Recent statistics have shown that, despite orders to pay child support, more than a quarter of custodial parents never see such money from their children’s fathers or mothers. Although some have reasons as to why they cannot pay, others simply decide to run or do not pay because they feel the money is requested more for spite than for the raising of their child. The good news is that if your former spouse has decided to skip out and not pay his or her child support to help in the raising of his own child, there are ways you can attempt to recover the money owed by collecting back child support.
Collecting Back Child Support
It is true that anyone can run into financial troubles from time to time and not be able to pay his or her child support as ordered. However, it is necessary for the person to catch up once his financial troubles have been eliminated or cleared from the picture. If you are missing back child support in this situation or any other situation where the child’s father or mother simply does not want to pay for his or her obligations, there are some ways you can try to get this money without the other having a say so in the matter. Legally the child's parentis obligated to pay you the money and has no say if there is a court order in existence telling him to do so. Some of the ways you may attempt to collect on back child support when the other parent refuses to pay include:
- File a Contempt of Court Hearing: In this scenario, a judge will hear the story from both sides regarding the back child support payments and make a decision as to whether the non-custodial parent is in contempt of court. If the non-custodial parent is found to be in contempt and willfully refusing to pay child support, the sentence can be heavy. In some states this means jail time or work release, as well as an order for payment to be made for the back support.
- Property Liens: You can also place a lien on physical property that the other parent owns in order to get the amount of back child support that is owed. These liens can be placed on cars and pieces of physical property.
- Wage Garnishment or Income Withholding: This is the way to go if you know where your former spouse is currently working. Provide employment information to your local child support enforcement agency and the agency can then go through the process of taking the money immediately from his or her wages before he even sees his paycheck.
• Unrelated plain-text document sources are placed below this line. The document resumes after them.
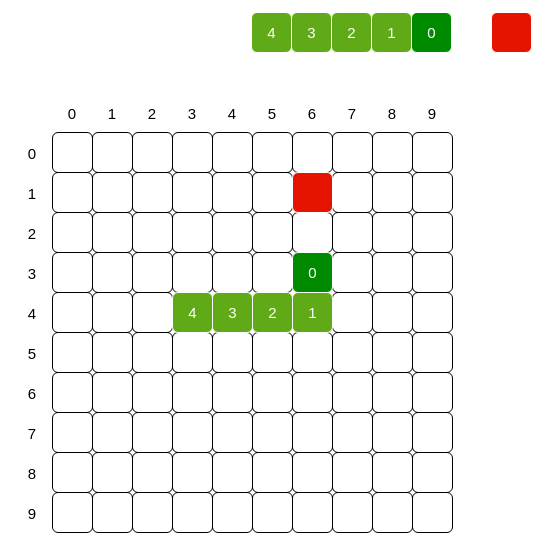
<!DOCTYPE html>
<html lang="en">
<head>
<meta charset="utf-8">
<title>Snake grid</title>
<style>
:root {
  --paper: #fff;
  --ink: #000;
  --body: #61aa17;
  --head: #008a00;
  --food: #e51400;
  --step: 40px;
}
* { box-sizing: border-box; }
body {
  margin: 0;
  width: 545px;
  height: 545px;
  padding: 12px 13px 0 12px;
  overflow: hidden;
  background: var(--paper);
  color: var(--ink);
  font: 15px/1 "Liberation Sans", Arial, sans-serif;
}
.legend {
  display: flex;
  justify-content: flex-end;
  gap: var(--step);
  height: var(--step);
  margin-bottom: 40px;
}
.snake { display: flex; }
.snake > *, .legend > .food { flex: none; }
.board {
  display: grid;
  grid-template-columns: repeat(11, var(--step));
  grid-auto-rows: var(--step);
}
.board b {
  display: flex;
  align-items: center;
  justify-content: center;
  padding-top: 2px;
  font-weight: normal;
}
/* Cells are one pixel larger than the step so neighbouring borders overlap */
i {
  display: flex;
  align-items: center;
  justify-content: center;
  width: 41px;
  height: 41px;
  border: 1px solid var(--ink);
  border-radius: 6px;
  font-style: normal;
}
.snake i { margin-right: -1px; }
.body, .head, .food {
  position: relative;
  z-index: 1;
  border-color: var(--paper);
  color: var(--paper);
}
.body { background: var(--body); }
.head { background: var(--head); }
.food { background: var(--food); }
</style>
</head>
<body>
<header class="legend">
  <div class="snake"><i class="body">4</i><i class="body">3</i><i class="body">2</i><i class="body">1</i><i class="head">0</i></div>
  <i class="food"></i>
</header>
<main class="board">
  <b></b><b>0</b><b>1</b><b>2</b><b>3</b><b>4</b><b>5</b><b>6</b><b>7</b><b>8</b><b>9</b>
  <b>0</b><i></i><i></i><i></i><i></i><i></i><i></i><i></i><i></i><i></i><i></i>
  <b>1</b><i></i><i></i><i></i><i></i><i></i><i></i><i class="food"></i><i></i><i></i><i></i>
  <b>2</b><i></i><i></i><i></i><i></i><i></i><i></i><i></i><i></i><i></i><i></i>
  <b>3</b><i></i><i></i><i></i><i></i><i></i><i></i><i class="head">0</i><i></i><i></i><i></i>
  <b>4</b><i></i><i></i><i></i><i class="body">4</i><i class="body">3</i><i class="body">2</i><i class="body">1</i><i></i><i></i><i></i>
  <b>5</b><i></i><i></i><i></i><i></i><i></i><i></i><i></i><i></i><i></i><i></i>
  <b>6</b><i></i><i></i><i></i><i></i><i></i><i></i><i></i><i></i><i></i><i></i>
  <b>7</b><i></i><i></i><i></i><i></i><i></i><i></i><i></i><i></i><i></i><i></i>
  <b>8</b><i></i><i></i><i></i><i></i><i></i><i></i><i></i><i></i><i></i><i></i>
  <b>9</b><i></i><i></i><i></i><i></i><i></i><i></i><i></i><i></i><i></i><i></i>
</main>
</body>
</html>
- Tax Seizures: If your former spouse generally receives money back at income tax time, you can file to seize the amount of his or her return to make up for back child support. However, be prepared to wait a while if your former spouse has remarried. The law states that the new spouse has the right to file a claim to a portion of the money before all of it is taken and given to you.
- Bank Account Seizures: In some states, the former spouse’s bank account can be seized, like his tax return, and the money is then paid to you to make up for the back child support that is due.
If you are owed back child support, you should contact a qualified lawyer as soon as possible. Your attorney can help you to take the steps necessary to collect the money you are owed in as timely a manner as possible.